She is the co-founder of the American Freedom Defense Initiative (AFDI), which she says was formed to stop the "Islamisation of America" and "creeping sharia" in her country.
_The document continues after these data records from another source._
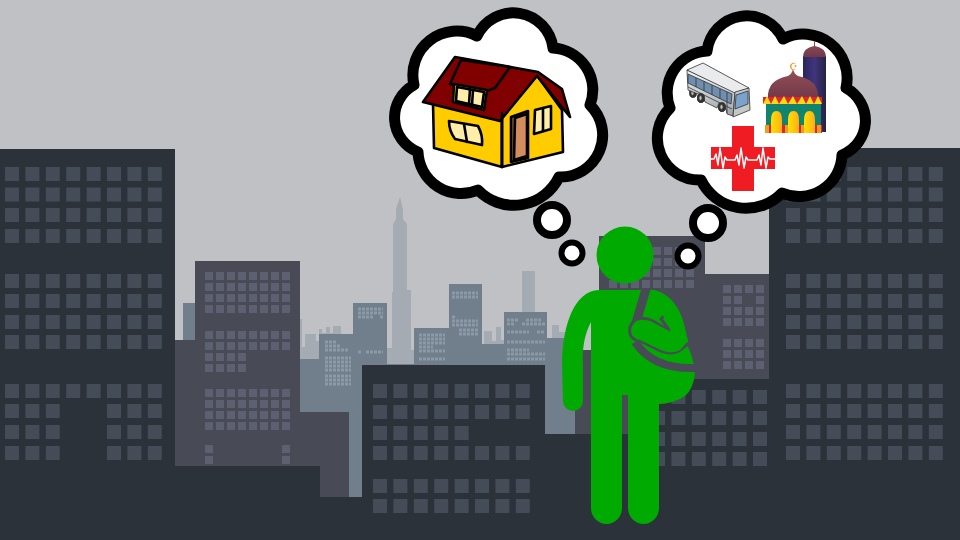
<!DOCTYPE html>
<html lang="en">
<head>
<meta charset="utf-8">
<title>City traveller thinking of home and services</title>
<style>
:root {
  --sky: #bfc1c5; --haze: #a5abb3; --slate: #717e8b; --slate-window: #8c99a7;
  --charcoal: #484b56; --charcoal-window: #5c6070;
  --night: #2c323a; --night-window: #434c57;
  --person: #00aa00; --ink: #000; --paper: #fff;
  --roof: #800000; --wall: #ffcc00; --pane: #ffeeaa; --door: #d38d5f;
  --medical: #f01c24;
}
html, body { margin: 0; overflow: hidden; background: var(--sky); }
svg.scene { display: block; width: 960px; height: 540px; }
.haze { fill: var(--haze); }
.slate { fill: var(--slate); }
.charcoal { fill: var(--charcoal); }
.night { fill: var(--night); }
.windows { fill: none; }
.windows.large { stroke: var(--night-window); stroke-width: 14; stroke-dasharray: 14 6.4; }
.windows.medium { stroke: var(--charcoal-window); stroke-width: 8; stroke-dasharray: 8 3; }
.windows.small { stroke: var(--slate-window); stroke-width: 3; stroke-dasharray: 3 1; }
.cloud { fill: var(--paper); stroke: var(--ink); stroke-width: 11; stroke-linejoin: round; }
.bubble { fill: var(--paper); stroke: var(--ink); }
.person { fill: var(--person); }
.gap { fill: none; stroke: var(--charcoal); }
.house { stroke: var(--ink); stroke-width: 2.6; stroke-linejoin: round; stroke-linecap: round; }
.bus { stroke: #333; stroke-width: .8; stroke-linejoin: round; }
</style>
</head>
<body>
<svg class="scene" viewBox="0 0 960 540" role="img" aria-label="A green figure with a shoulder bag in a city, thinking of a house and of a bus, a mosque and health care">
  <defs>
    <path id="thought-cloud" class="cloud" d="M477 36A40 40 0 0 1 553 48A42 42 0 0 1 590 105A42 42 0 0 1 559 177A50 50 0 0 1 478 190A43 43 0 0 1 418 152A37 37 0 0 1 414 85A44 44 0 0 1 477 36Z"/>
    <path id="tower-windows" class="windows large" d="M0 7H157M0 27.5H157M0 48H157M0 69H157M0 114H157M0 134H157M0 155H157M0 175H157"/>
    <linearGradient id="minaret-fill" x1="0" x2="1"><stop offset="0" stop-color="#2b2560"/><stop offset=".5" stop-color="#40357c"/><stop offset="1" stop-color="#262344"/></linearGradient>
    <linearGradient id="dome-fill" x1="0" y1="0" x2="0" y2="1"><stop offset="0" stop-color="#945054"/><stop offset="1" stop-color="#71384b"/></linearGradient>
    <linearGradient id="arch-fill" x1="0" x2="1"><stop offset="0" stop-color="#ffe000"/><stop offset="1" stop-color="#ffae18"/></linearGradient>
    <linearGradient id="bus-side" x1="0" y1="0" x2="0" y2="1"><stop offset="0" stop-color="#f4f5f6"/><stop offset="1" stop-color="#9ea3a8"/></linearGradient>
    <path id="arch" d="M0 26V13Q0 4 5.500 4Q11 4 11 13V26Z" fill="url(#arch-fill)"/>
    <g id="wheel"><ellipse rx="3.500" ry="4.500" fill="#333"/><ellipse cx="-.5" rx="1.700" ry="2.400" fill="#bbb"/></g>
  </defs>

  <rect width="960" height="540" fill="var(--sky)"/>

  <g id="distant-skyline">
    <path class="haze" d="M300 380V319H302V347H305V334H316V341H319V329H322V333H326V327H330V333H333V326H341V335H354V360H387V348H392V292H393V224L396 219V209L400 197L403 209V219L407 224V290H411V350H484V331H492V341H496V327H501V340H522V271H535V340H552V325H559V332H575V380Z"/>
    <path class="slate" d="M183 303H196V345H183ZM300 359H319V334H353V303H387V364H414V328H449V284H482V344H504V312H547V338H575V440H545V500H300Z"/>
    <path class="windows small" d="M325 342H337M325 346H341M325 350H349M325 358H351M325 362H351M325 366H351M325 370H351M325 376H351M325 380H351M325 384H351M358 309H383M358 313H383M358 317H374M380 317H383M358 352H361M366 352H383M419 335H445M419 339H445M419 343H445M419 347H433M419 351H445M419 359H445M452 293H478M452 297H478M452 317H456M452 321H478M452 325H478M459 330H478M459 334H478M507 320H519M526 320H542M507 324H515M522 324H545M507 332H529M537 332H545M507 342H545M507 350H529M507 354H545M507 359H545"/>
  </g>

  <g id="middle-buildings">
    <path class="charcoal" d="M175 340H195V261H300V412H349V498H320V467H175Z"/>
    <path class="windows medium" d="M205 276H290M205 287H290M205 298H290M205 309H290M205 335H290M205 346H290M205 357H246M205 368H246M205 393H290M205 404H290M205 415H290M205 426H290M205 449H213M282 449H290M205 460H213M282 460H290"/>
    <path class="charcoal" d="M575 350H599V236H705V274H770V440H575Z"/>
    <path class="windows medium" d="M609 251H694M609 262H694M609 273H694M609 284H694M723 289H764M723 300H742M756 300H764M723 311H764M723 322H764M723 343H764M723 354H764M723 365H764"/>
  </g>

  <g id="near-buildings">
    <path class="night" d="M0 149H175V466H320V497H362V365H545V434H640V379H769V148H960V540H0Z"/>
    <use href="#tower-windows" x="5" y="167"/>
    <use href="#tower-windows" x="786" y="167"/>
    <path class="windows large" d="M5 391H162M5 411H60M107 411H162M5 432H60M107 432H162M5 453H60M107 453H162M786 391H943M786 411H943M786 432H943M786 453H943"/>
    <path class="windows large" d="M373 391H530M373 412H530M373 433H469M373 453H530M373 486H530M373 506H530"/>
    <path class="windows large" d="M651 397H767M651 418H767M651 439H767M651 459H767"/>
  </g>

  <g id="home-thought">
    <use href="#thought-cloud"/>
    <circle class="bubble" cx="552" cy="220" r="15" stroke-width="8"/>
    <circle class="bubble" cx="572" cy="253" r="10.500" stroke-width="6"/>
    <g class="house">
      <path fill="var(--wall)" d="M433 103L502 113V167L434 148Z"/>
      <path fill="var(--wall)" d="M502 111L536 74L562 110L563 152L502 167Z"/>
      <path fill="var(--roof)" d="M423 102L455 57L538 72L562 89L570 117L537 76L500 121Z"/>
      <path fill="var(--roof)" d="M450 84L461 60L510 67L495 88L487 91Z"/>
      <path fill="var(--wall)" d="M454 84L487 90L484 110L453 102Z"/>
      <path fill="var(--pane)" d="M457 87L484 92L482 107L456 101Z"/>
      <path fill="none" d="M470 89L469 104M473 90L472 105"/>
      <path fill="var(--pane)" d="M449 121L478 126Q483 135 482 145L455 139Q449 131 449 121Z"/>
      <path fill="none" d="M464 124L467 142"/>
      <path fill="#8a5a37" d="M511 117L528 111V158L511 162Z"/>
      <path fill="var(--door)" d="M515 118L527 114V156L514 160Z"/>
      <path fill="var(--pane)" d="M535 110L551 106V129L534 134Z"/>
      <path fill="none" d="M543 108V131M502 113V167"/>
    </g>
  </g>

  <g id="services-thought">
    <use href="#thought-cloud" transform="matrix(-1 0 0 1 1260 3)"/>
    <circle class="bubble" cx="708" cy="223" r="15" stroke-width="8"/>
    <circle class="bubble" cx="688" cy="256" r="10.500" stroke-width="6"/>

    <g id="coach" class="bus">
      <use href="#wheel" x="693" y="93"/><use href="#wheel" x="701" y="98"/><use href="#wheel" x="722" y="107"/>
      <path fill="url(#bus-side)" d="M687 70L735 92L733 116L727 114Q726 104 719 103L717 108L705 102Q703 93 698 94L688 90Z"/>
      <path fill="#e9ebed" d="M687 70L703 63L749 88L735 93Z"/>
      <path fill="#c3c8cd" d="M735 92L749 88L750 110L733 117Z"/>
      <path fill="#7ba2cc" d="M736 95L748 91V104L735 109Z"/>
      <path fill="#6f8eb0" d="M688 74L732 94L731 104L688 83Z"/>
      <path fill="none" d="M696 78V87M704 81V91M712 85V95M720 89V99M727 92V113M688 87L732 109"/>
      <use href="#wheel" x="701" y="98"/><use href="#wheel" x="722" y="107"/>
      <path stroke="#f3c432" d="M735 113L738 112M746 108L749 107"/>
    </g>

    <g id="mosque">
      <path fill="url(#minaret-fill)" d="M803 56H826V132H803Z"/>
      <path fill="url(#dome-fill)" d="M803 57Q803 48 814 46V41H815V46Q826 48 826 57Z"/>
      <path fill="url(#dome-fill)" d="M768 98Q767 80 788 76Q792 74 793 69Q794 74 798 76Q819 80 818 98Z"/>
      <path fill="#f39a22" d="M796 64A3.500 3.500 0 1 0 796 69A3 3 0 1 1 796 64Z"/>
      <circle cx="795.500" cy="66" r="1" fill="#f39a22"/>
      <path fill="#11846f" d="M766 101H821V127H766Z"/>
      <path fill="#e5232b" d="M763 97H822V104H763ZM765 125H822V133H765Z"/>
      <path fill="#ffd90f" d="M763 104L767 96L771 104L775 96L779 104L784 96L788 104L793 96L797 104L802 96L806 104L810 96L814 104L818 96L822 104Z"/>
      <use href="#arch" x="771" y="107"/><use href="#arch" x="788" y="107"/><use href="#arch" x="804" y="107"/>
      <path fill="#ee9c1c" d="M765 125H769V133H765ZM785 125H788V133H785ZM801 125H804V133H801ZM817 125H821V133H817Z"/>
    </g>

    <g id="health-care">
      <path fill="var(--medical)" d="M732 126H754V147H775V169H754V191H732V169H711V147H732Z"/>
      <path fill="none" stroke="var(--paper)" stroke-width="1.500" stroke-linejoin="round" d="M711 159H714L716 154L718 165L720 148L723 168L725 157L727 160H735L737 155L739 165L741 148L744 168L746 157L748 160H757L759 155L761 165L763 148L766 168L768 157L770 159H775"/>
    </g>
  </g>

  <g id="traveller">
    <circle class="person" cx="625" cy="255" r="28.500"/>
    <path class="person" d="M599 290H654C672 294 684 313 686 335C687 346 681 352 672 354L659 350V508A15.500 16 0 0 1 628 508V395H622V508A15.500 16 0 0 1 591 508V322C584 335 582 350 583 368V401A10 10 0 0 1 563 401L562 362C563 325 574 291 599 290Z"/>
    <path class="person" d="M659 347L687 345Q693 356 695 372Q694 388 685 396Q675 403 659 404Z"/>
    <path class="gap" stroke-width="9" d="M646 289L636 323"/>
    <path class="gap" stroke-width="8" d="M635 342C647 360 668 369 695 368"/>
    <path class="person" stroke="var(--charcoal)" stroke-width="3" d="M661 319L670 331L653 321Q643 316 635 320Q628 326 630 334Q632 340 640 341L661 351Q675 356 683 348L690 342L686 327L674 305Z"/>
    <path class="person" d="M653 290C672 294 684 313 686 335C687 350 675 356 661 350L640 340Q631 338 632 329Q637 318 650 321L671 332Q668 320 657 309L649 305Z"/>
  </g>
</svg>
</body>
</html>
AFDI is listed as an anti-Muslim group by the Southern Poverty Law Center, a civil rights group.
A flamboyant rhetorical style on social media, in which she is not afraid to be provocative and offensive, has recently powered Pamela Geller's rise.
In May 2015, Ms Geller played a key role in organising a conference on cartoons of the Prophet Muhammad in a suburb of Dallas, where two gunmen were shot dead after opening fire outside the venue.
In typically emotive language after the attack, she defended the decision to stage the exhibition.
"The idea we are going to bridge our freedom, our most basic inalienable right in order to not offend savages, is egregious, it is outrageous," she told Fox News.
In April 2015, the AFDI was also in the headlines when it arranged for a controversial advertisement - which referred to Muslims killing Jews - to be displayed on New York's buses.
A former financial analyst, Ms Geller was described by the New York Times as "sky-rocketing to national prominence" in 2010 as a firebrand blogger vehemently opposed to plans to build a Muslim community centre close to the World Trade Center.
She has been denounced by critics as a "bigoted blogger", reportedly has no formal journalistic qualifications and operates outside traditional Washington power centres.
Ms Geller insists that she is not against Islam in general - only radical Islam.
However, expressing views that even her supporters have criticised as being excessive, she has, for instance, been quoted as describing the faith as a "genocidal ideology".
She has equally strong views on numerous other issues - calling over the last decade for the removal of the Dome of the Rock in Jerusalem where Islamic tradition says the Prophet Muhammad ascended to heaven, and an end to President Barack Obama's healthcare reforms which she described as an "act of national rape".
In favour of abortion and same-sex marriages on the one hand, she is an enthusiastic supporter of right-wing small government - including cutting taxes and reducing budgets - on the other.
Born in 1958 - the third youngest of four girls - Ms Geller dropped out of university and worked on the business desk of the New York Daily News throughout the 1980s, proceeding to become associate publisher at the New York Observer.
She began blogging after 9/11, almost immediately focussing on various contentious issues but with Islam as her principal target.
In 2006, one of the websites she formed took the decision to publish cartoons of the Prophet Muhammad which had earlier been printed in a Danish newspaper, sparking widespread protests in several countries.
A little while afterwards, Ms Geller attended a "counter-jihad" conference in Brussels and developed links with various anti-Islamic Europeans including the English Defence League, which opposes the construction of mosques in Britain.
While critics argue that she is guilty of spreading fear of Islam, her supporters say that she is prepared to say things other commentators on social media too easily shy away from.